I’m all for keeping apps uncluttered, but I’d like some customisability please, Newton. Maybe it’s the time I’ve spent with email clients that do have a persistent folder view (i.e. all of them), but it just feels slightly unnerving not having it there.
Signatures are a problem too. I can’t find a way in Newton to add images to my signatures. Have I missed a setting somewhere? Let me know in the comments, please.
Spark, Outlook and Apple Mail have all got me rather used to swipe actions for email. They’re incredibly useful not just on iOS, but on the Mac, too, and I was dismayed to find that Newton doesn’t offer any form of swipe-ability on macOS. This is tempered slightly by the ease with which you can triage emails via the simple UI, but it’d be even faster if we could swipe to archive, delete or read/unread.
Again – have I missed a setting somewhere? It feels like this stuff is so obvious.
But there are two annoyances in Newton which make it a no-go for me, and they’re the simplest of things.
Firstly, there doesn’t appear to be any form of built-in spell checking on the macOS version. I really, really dislike this. I’m a fast typist, but mainly because I have a habit of mashing the keys; over the years, I’ve become accustomed to software tidying up the trail of destruction left behind by my fingers.
Newton, therefore, leaves me with the distinct possibility of sending error-strewn emails if I’m in a hurry. Not good enough. And yes, I know I should get better at typing. I just can’t be arsed.
Secondly, and for reasons I cannot fathom, Newton places the controls for replying and forwarding emails at the bottom of the email you’re viewing. If the email in question is a long discussion with multiple replies, you have to scroll forever just to reply to the damn thing. This is silly.
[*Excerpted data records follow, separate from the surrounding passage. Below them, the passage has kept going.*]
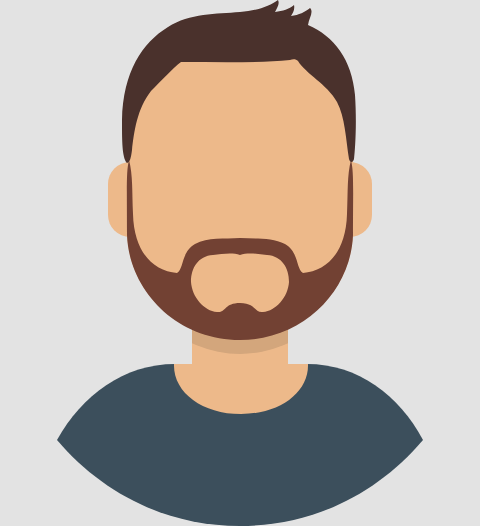
<!DOCTYPE html>
<html lang="en">
<head>
<meta charset="utf-8">
<title>Bearded man avatar</title>
<style>
:root {
  --backdrop: #e3e3e3;
  --skin: #edb98a;
  --neck-shadow: #d3a67c;
  --hair: #4a312c;
  --beard: #724133;
  --shirt: #3c4f5c;
}
html, body { margin: 0; background: var(--backdrop); overflow: hidden; }
.avatar { display: block; width: 480px; height: 526px; background: var(--backdrop); }
.skin { fill: var(--skin); }
.neck-shadow { fill: var(--neck-shadow); }
.hair { fill: var(--hair); }
.beard { fill: var(--beard); }
.shirt { fill: var(--shirt); }
</style>
</head>
<body>
<svg class="avatar" viewBox="0 0 480 526" role="img" aria-label="Faceless man with short dark hair, a beard and a blue-grey shirt">
  <defs>
    <clipPath id="neck-area"><rect x="192" y="300" width="96" height="70"/></clipPath>
  </defs>

  <path class="shirt" d="M57 440C82 395 124 364 175 364H307C358 364 399 395 423 440C377 494 313 526 240 526C167 526 103 494 57 440Z"/>

  <g class="neck">
    <path class="skin" d="M192 310H288V364H308C309 392 280 414 241 414C202 414 173 392 174 364H192Z"/>
    <ellipse class="neck-shadow" cx="240" cy="240" rx="113" ry="114" clip-path="url(#neck-area)"/>
  </g>

  <g class="ears">
    <rect class="skin" x="108" y="162" width="50" height="75" rx="22"/>
    <rect class="skin" x="322" y="162" width="50" height="75" rx="22"/>
  </g>

  <path class="skin" d="M127 150C127 80 170 40 240 40C310 40 353 80 353 150V230C353 290 304 338 240 338C176 338 127 290 127 230Z"/>

  <path class="beard" fill-rule="evenodd" d="M129 160C126 172 127 190 127 235C129 290 176 340 240 340C304 340 351 290 353 235C353 190 354 172 351 160C347 175 348 192 347 214C346 252 327 271 303 273C296 269 299 252 285 244C272 237 256 239 240 238C224 239 208 237 195 244C181 252 184 269 177 273C153 271 134 252 133 214C132 192 133 175 129 160ZM240 255C248 252 258 254 267 255C282 256 289 268 289 282C288 297 276 311 263 312C254 313 256 303 240 303C224 303 226 313 217 312C204 311 192 297 191 282C191 268 198 256 213 255C222 254 232 252 240 255Z"/>

  <path class="hair" d="M127 163C122 158 122 140 122 120C123 72 142 43 168 27C190 13 216 14 240 12C256 11 270 6 278 0C280 4 277 8 275 12C283 11 289 9 294 5C295 9 293 13 291 16C299 15 305 12 310 8C314 12 309 18 308 25C334 36 352 60 355 95C357 125 355 150 354 159C353 163 350 163 349 159C346 140 345 117 337 102C327 84 306 74 298 61C296 59 293 59 290 60C260 63 220 62 181 62C173 68 160 82 151 91C137 109 134 132 132 150C131 158 130 162 127 163Z"/>
</svg>
</body>
</html>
Every other email client I’ve used has the controls at the top of the screen (and, in some cases, at the bottom, too).
So, can you supercharge email?!
No. Not with Newton.
The Verge described Newton (or CloudMagic, as it was originally known) as “it isn’t iA Writer for email, but it’s damn close”. I think that’s such a smart comparison.
iA Writer offers a stripped-down writing experience and it is consequently brilliant at helping you get words down onto a page as quickly as possible. Newton is similar; it helps you bash through your inbox like an email superhero, and there’s very little to get in the way if you simply want to deal with a bulging list of messages as quickly as possible.
But it doesn’t quite cut it for me. The problems I’ve listed above seem out of place in what is an otherwise considerately designed app. The reply controls, lack of spell checking and irritatingly shy folder list felt like speed limiters on an immensely potent car.
Newton is so close. I can see what they’re trying to do. But for me, Spark reigns king.